|Title||Martha Johnson Patterson|
|Collection||First Lady Dolls|
Martha Johnson Patterson (1828-1901)
Daughter of Andrew Johnson - White House Hostess from 1865-1869
Andrew Johnson once declared Martha to be "my favorite child." Martha Johnson received a rigorous education in the classics, mathematics, sciences, history, geography, grammar, composition, as well as subjects taught young women in preparation for social life, including French, music and needlepoint.
At the age of 27 years old, Martha Johnson married David Trotter Patterson on December 13, 1855. She had her first child at the age of 29, after which she assumed the traditional role of housekeeper and mother, but also continued her role as aide and confidant to her father.
Under the direction of her mother, First Lady Eliza Johnson, Martha Patterson assumed great responsibility for the Johnson Administration White House, playing several different roles.

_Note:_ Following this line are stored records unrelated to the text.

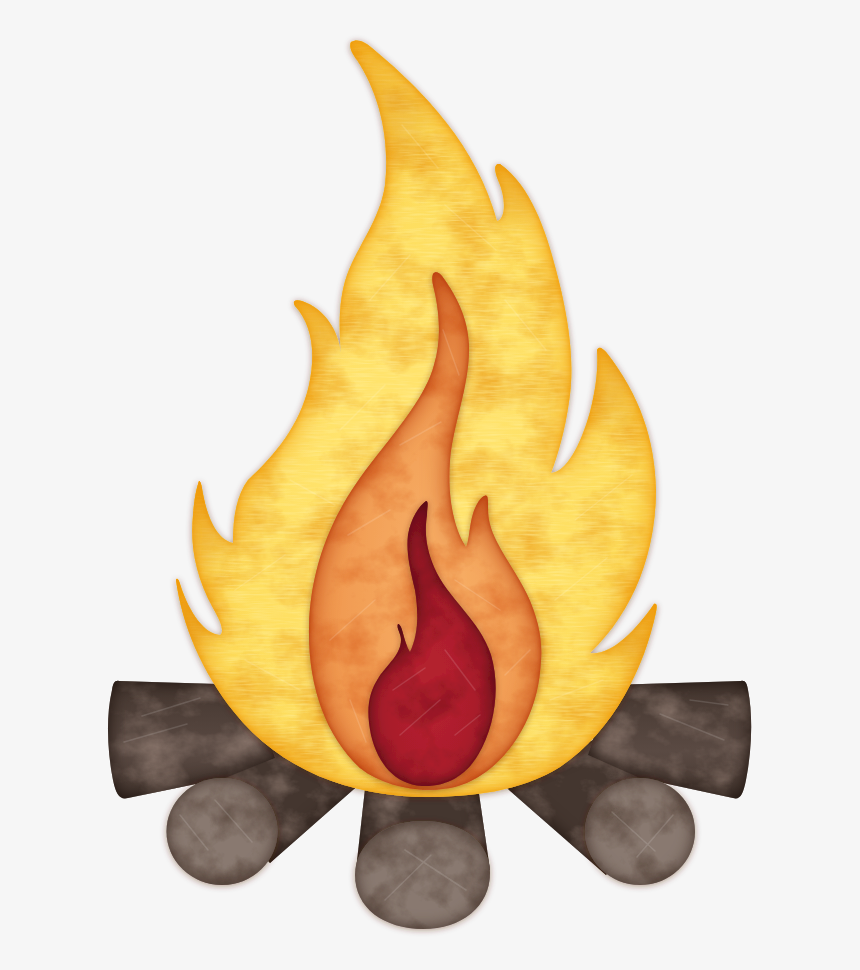
<!DOCTYPE html>
<html lang="en">
<head>
<meta charset="utf-8">
<title>Campfire</title>
<style>
:root {
  --ground: #f6f6f6;
  --yellow-light: #ffe36c;
  --yellow: #fcd850;
  --yellow-edge: #f09a08;
  --orange-light: #f6ab62;
  --orange: #ee9148;
  --orange-edge: #b93c0c;
  --red-light: #b3202e;
  --red: #9f1a29;
  --red-edge: #4a0710;
  --bark: #5a4a43;
  --bark-dark: #44362f;
  --bark-edge: #1c110c;
  --cut: #897970;
  --cut-edge: #43322a;
}
html, body { margin: 0; height: 100%; overflow: hidden; background: var(--ground); }
.campfire { display: block; width: 860px; height: 970px; background: var(--ground); }
.yellow-centre { stop-color: var(--yellow-light); }
.yellow-rim { stop-color: var(--yellow); }
.orange-centre { stop-color: var(--orange-light); }
.orange-rim { stop-color: var(--orange); }
.red-centre { stop-color: var(--red-light); }
.red-rim { stop-color: var(--red); }
.bark-near { stop-color: var(--bark); }
.bark-far { stop-color: var(--bark-dark); }
.edge-yellow { flood-color: var(--yellow-edge); }
.edge-orange { flood-color: var(--orange-edge); }
.edge-red { flood-color: var(--red-edge); }
.edge-bark { flood-color: var(--bark-edge); }
.edge-cut { flood-color: var(--cut-edge); }
.bark { fill: url(#bark-fill); filter: url(#aged-bark); }
.bark-deep { fill: var(--bark-dark); filter: url(#aged-bark); }
.cut { fill: var(--cut); filter: url(#aged-cut); }
.outer { fill: url(#yellow-fill); filter: url(#aged-yellow); }
.middle { fill: url(#orange-fill); filter: url(#aged-orange); }
.inner { fill: url(#red-fill); filter: url(#aged-red); }
.lifted { filter: url(#soft-shadow); }
.crease { fill: none; stroke: #fff; stroke-width: 1.5; stroke-linecap: round; opacity: .13; }
.tint { filter: url(#smudge); }
</style>
</head>
<body>
<svg class="campfire" viewBox="0 0 860 970" role="img" aria-label="Campfire burning on five logs">
  <defs>
    <radialGradient id="yellow-fill" cx=".5" cy=".6" r=".6">
      <stop class="yellow-centre" offset=".3"/><stop class="yellow-rim" offset="1"/>
    </radialGradient>
    <radialGradient id="orange-fill" cx=".55" cy=".6" r=".6">
      <stop class="orange-centre" offset=".2"/><stop class="orange-rim" offset="1"/>
    </radialGradient>
    <radialGradient id="red-fill" cx=".5" cy=".65" r=".6">
      <stop class="red-centre" offset=".2"/><stop class="red-rim" offset="1"/>
    </radialGradient>
    <linearGradient id="bark-fill" x1="0" x2="0" y1="0" y2="1">
      <stop class="bark-far" offset="0"/><stop class="bark-near" offset=".6"/><stop class="bark-far" offset="1"/>
    </linearGradient>

    <filter id="aged-yellow" x="-2%" y="-2%" width="104%" height="104%" color-interpolation-filters="sRGB">
      <feTurbulence type="fractalNoise" baseFrequency=".018 .022" numOctaves="5" seed="4"/>
      <feColorMatrix values="0 0 0 0 .92  0 0 0 0 .6  0 0 0 0 .08  1.6 0 0 0 -.66"/>
      <feComposite in2="SourceAlpha" operator="in" result="stain"/>
      <feTurbulence type="fractalNoise" baseFrequency=".04 .5" numOctaves="2" seed="9"/>
      <feColorMatrix values="0 0 0 0 1  0 0 0 0 .95  0 0 0 0 .65  0 1 0 0 -.4"/>
      <feComposite in2="SourceAlpha" operator="in" result="weave"/>
      <feGaussianBlur in="SourceAlpha" stdDeviation="14" result="wide"/>
      <feGaussianBlur in="SourceAlpha" stdDeviation="3" result="tight"/>
      <feFlood class="edge-yellow" result="ink"/>
      <feComposite in="ink" in2="wide" operator="out"/>
      <feComposite in2="SourceAlpha" operator="in" result="glow"/>
      <feComposite in="ink" in2="tight" operator="out"/>
      <feComposite in2="SourceAlpha" operator="in" result="rim"/>
      <feMerge><feMergeNode in="SourceGraphic"/><feMergeNode in="stain"/><feMergeNode in="weave"/><feMergeNode in="glow"/><feMergeNode in="rim"/></feMerge>
    </filter>
    <filter id="aged-orange" x="-2%" y="-2%" width="104%" height="104%" color-interpolation-filters="sRGB">
      <feTurbulence type="fractalNoise" baseFrequency=".02 .024" numOctaves="5" seed="12"/>
      <feColorMatrix values="0 0 0 0 .84  0 0 0 0 .35  0 0 0 0 .1  1.5 0 0 0 -.62"/>
      <feComposite in2="SourceAlpha" operator="in" result="stain"/>
      <feGaussianBlur in="SourceAlpha" stdDeviation="13" result="wide"/>
      <feGaussianBlur in="SourceAlpha" stdDeviation="2.5" result="tight"/>
      <feFlood class="edge-orange" result="ink"/>
      <feComposite in="ink" in2="wide" operator="out"/>
      <feComposite in2="SourceAlpha" operator="in" result="glow"/>
      <feComposite in="ink" in2="tight" operator="out"/>
      <feComposite in2="SourceAlpha" operator="in" result="rim"/>
      <feMerge><feMergeNode in="SourceGraphic"/><feMergeNode in="stain"/><feMergeNode in="glow"/><feMergeNode in="rim"/></feMerge>
    </filter>
    <filter id="aged-red" x="-2%" y="-2%" width="104%" height="104%" color-interpolation-filters="sRGB">
      <feTurbulence type="fractalNoise" baseFrequency=".025" numOctaves="5" seed="7"/>
      <feColorMatrix values="0 0 0 0 .45  0 0 0 0 .05  0 0 0 0 .1  1.4 0 0 0 -.6"/>
      <feComposite in2="SourceAlpha" operator="in" result="stain"/>
      <feGaussianBlur in="SourceAlpha" stdDeviation="8" result="wide"/>
      <feFlood class="edge-red" result="ink"/>
      <feComposite in="ink" in2="wide" operator="out"/>
      <feComposite in2="SourceAlpha" operator="in" result="glow"/>
      <feMerge><feMergeNode in="SourceGraphic"/><feMergeNode in="stain"/><feMergeNode in="glow"/></feMerge>
    </filter>
    <filter id="aged-bark" x="-2%" y="-2%" width="104%" height="104%" color-interpolation-filters="sRGB">
      <feTurbulence type="fractalNoise" baseFrequency=".022 .03" numOctaves="5" seed="3"/>
      <feColorMatrix values="0 0 0 0 .56  0 0 0 0 .48  0 0 0 0 .44  1.8 0 0 0 -.75"/>
      <feComposite in2="SourceAlpha" operator="in" result="stain"/>
      <feGaussianBlur in="SourceAlpha" stdDeviation="9" result="wide"/>
      <feFlood class="edge-bark" result="ink"/>
      <feComposite in="ink" in2="wide" operator="out"/>
      <feComposite in2="SourceAlpha" operator="in" result="glow"/>
      <feMerge><feMergeNode in="SourceGraphic"/><feMergeNode in="stain"/><feMergeNode in="glow"/></feMerge>
    </filter>
    <filter id="aged-cut" x="-2%" y="-2%" width="104%" height="104%" color-interpolation-filters="sRGB">
      <feTurbulence type="fractalNoise" baseFrequency=".03" numOctaves="5" seed="21"/>
      <feColorMatrix values="0 0 0 0 .36  0 0 0 0 .29  0 0 0 0 .25  1.8 0 0 0 -.72"/>
      <feComposite in2="SourceAlpha" operator="in" result="stain"/>
      <feGaussianBlur in="SourceAlpha" stdDeviation="8" result="wide"/>
      <feFlood class="edge-cut" result="ink"/>
      <feComposite in="ink" in2="wide" operator="out"/>
      <feComposite in2="SourceAlpha" operator="in" result="glow"/>
      <feMerge><feMergeNode in="SourceGraphic"/><feMergeNode in="stain"/><feMergeNode in="glow"/></feMerge>
    </filter>
    <filter id="soft-shadow" x="-10%" y="-10%" width="120%" height="120%">
      <feDropShadow dx="0" dy="1" stdDeviation="3" flood-color="#5a2400" flood-opacity=".45"/>
    </filter>
    <filter id="smudge" x="-30%" y="-30%" width="160%" height="160%"><feGaussianBlur stdDeviation="11"/></filter>

    <path id="outer-flame" d="M351 42C358 38 365 42 372 48C425 92 477 147 497 221C505 220 507 200 498 180C494 170 494 163 500 164C530 185 546 230 556 270C572 330 574 370 569 402C565 430 558 455 551 473C566 472 580 447 590 412C597 385 598 365 597 350C599 346 602 348 606 352C640 395 655 440 656 490C656 550 635 610 590 653C610 656 635 632 654 604C657 603 657 606 656 612C645 665 615 730 560 767C520 792 470 797 425 797C350 796 280 770 234 712C202 672 182 625 176 580C177 577 179 580 180 584C190 615 205 634 220 635C225 632 220 620 213 608C195 575 190 545 193 515C194 500 196 490 199 481C201 481 202 488 203 494C208 520 218 540 233 543C233 515 237 495 248 480C275 455 300 425 309 385C316 352 312 325 295 306C292 301 295 299 302 301C325 309 338 330 341 353C338 320 340 295 347 275C358 245 380 220 385 185C390 140 380 95 357 60C351 52 349 46 351 42Z"/>
    <clipPath id="outer-area"><use href="#outer-flame"/></clipPath>
  </defs>

  <g id="logs">
    <path class="bark-deep" d="M195 784L262 735L365 780L354 789L270 863Z"/>
    <path class="bark-deep" d="M662 781L598 738L500 780L509 790L606 875Z"/>
    <path class="bark" d="M119 681L250 685L275 758L225 778L128 798C120 800 116 795 113 780C107 750 106 715 112 690C113 683 115 680 119 681Z"/>
    <path class="bark" d="M741 681L610 685L588 755L640 778L733 798C740 800 743 795 746 780C752 750 753 715 748 690C747 683 745 680 741 681Z"/>
    <path class="bark-deep" d="M366 780H477L490 870H356Z"/>
    <g class="lifted">
      <ellipse class="cut" cx="222" cy="831.5" rx="55.5" ry="53.5"/>
      <ellipse class="cut" cx="640" cy="831.5" rx="55" ry="53.5"/>
      <path class="cut" d="M422 821C466 821 490 845 490 873C490 906 462 929 423 929C384 929 355 908 355 875C355 846 382 821 422 821Z"/>
    </g>
    <path class="crease" d="M142 716L200 698M124 742L187 724M180 815L208 850M215 800L252 842M385 900L431 855M405 850L466 890M612 812L655 851M637 857L673 815M660 714L724 740M690 700L728 705"/>
  </g>

  <g id="flames">
    <g class="lifted">
      <use class="outer" href="#outer-flame"/>
    </g>
    <g clip-path="url(#outer-area)">
      <g class="tint" fill="#dc8a12" opacity=".3">
        <path d="M350 42L430 110L400 175L375 95Z"/>
        <ellipse cx="515" cy="195" rx="13" ry="32"/>
        <ellipse cx="320" cy="330" rx="13" ry="32"/>
        <ellipse cx="615" cy="385" rx="17" ry="38"/>
        <ellipse cx="208" cy="535" rx="15" ry="34"/>
        <ellipse cx="635" cy="640" rx="20" ry="24"/>
        <ellipse cx="195" cy="625" rx="16" ry="30"/>
      </g>
      <path class="crease" d="M402 125L438 168M445 205L496 250M370 300L410 255M505 300L546 350M340 430L385 385M290 480L335 505M235 590L285 555M245 660L300 690M575 520L632 475M555 600L607 558M550 700L603 680"/>
    </g>
    <g class="lifted">
      <path class="middle" d="M433 274C435 271 439 272 442 276C456 295 468 318 469 345C470 385 454 420 450 460C447 500 455 530 466 547C470 540 469 520 476 506C480 498 485 494 487 496C489 500 487 510 489 520C495 552 528 580 538 625C542 642 542 655 540 672C535 725 500 775 455 787C425 794 385 788 360 768C325 735 308 685 309 628C310 570 330 520 360 478C390 437 425 400 434 365C443 335 438 305 433 285C432 280 432 277 433 274Z"/>
    </g>
    <path class="crease" d="M443 330L459 375M400 445L441 422M348 535L390 510M330 640L375 600M455 580L500 610M350 700L366 742M505 675L530 650"/>
    <g class="lifted">
      <path class="inner" d="M426 501C429 501 427 508 427 515C424 535 427 550 434 567C447 598 480 620 491 655C500 685 496 725 478 755C465 777 445 787 422 786C395 784 378 764 371 735C366 710 368 694 379 677C388 664 401 654 401 640C401 633 396 628 398 624C403 625 403 640 410 652C418 635 419 615 415 590C410 568 406 553 408 535C411 518 419 506 426 501Z"/>
    </g>
    <path class="crease" d="M393 690L425 668M400 735L440 700M445 650L475 690M455 735L480 715"/>
  </g>
</svg>
</body>
</html>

Foremost was that of the primary hostess who welcomed the general public and invited gusts, aided by her sister Mary Stover.
Martha Patterson excelled by "will-power," "common-sense," and "ceaseless industry." As she famously explained of the family's intentional image, "We are a plain people, sir, from the mountains of Tennessee, and we do not propose to put on airs because we have the fortune to occupy this place for a little while."
At the last Johnson Administration reception, Martha Patterson reflected, "I am glad this is the last of entertainments - it suits me better to be quiet and in my own home. Mother is not able to enjoy these things. Belle (her daughter) is too young, and I am indifferent to them - so it is well it is almost over."
Martha Johnson Patterson died July 10, 1901 in Greeneville, Tennessee.
NOTE: Eliza Johnson, mother of Martha Johnson Patterson, arrived at the White House on August 6, 1865, with an entourage including her two sons, her two daughters, her remaining son-in-law and five grandchildren. Among the relatively obscure First Ladies of the 19th century, few have been left with as distorted legacy as Eliza Johnson.
Before leaving Nashville, Eliza had conferred with her younger and more passive daughter, Mary Stover and her older, efficient one, Martha Patterson. They decided the part each would play in the presidential household.
Contrary to popular perception, Eliza Johnson did assume a public role as First Lady, but she restricted it to that of hostess at formal dinners and the visits of heads of state. Martha Patterson took on the task of hostess who appeared in the receiving line at the large open-house receptions to which the general public was admitted to meet the President. Mary Stover was to assist her sister at these public receptions, but also direct the tutoring and activities of her three young children and her young niece and nephew, as well as serving as daytime aide and companion to her mother in the First Lady suite.
|Event||Bicentennial First Lady Doll Exhibit - Community Project|
|Creator||Parks, Phyllis Juhlin|
|Costume||Costume by Gladys Price Phillips|
|Given||Given by the P.E.O. Sisterhood|
|Source||Uintah County Library|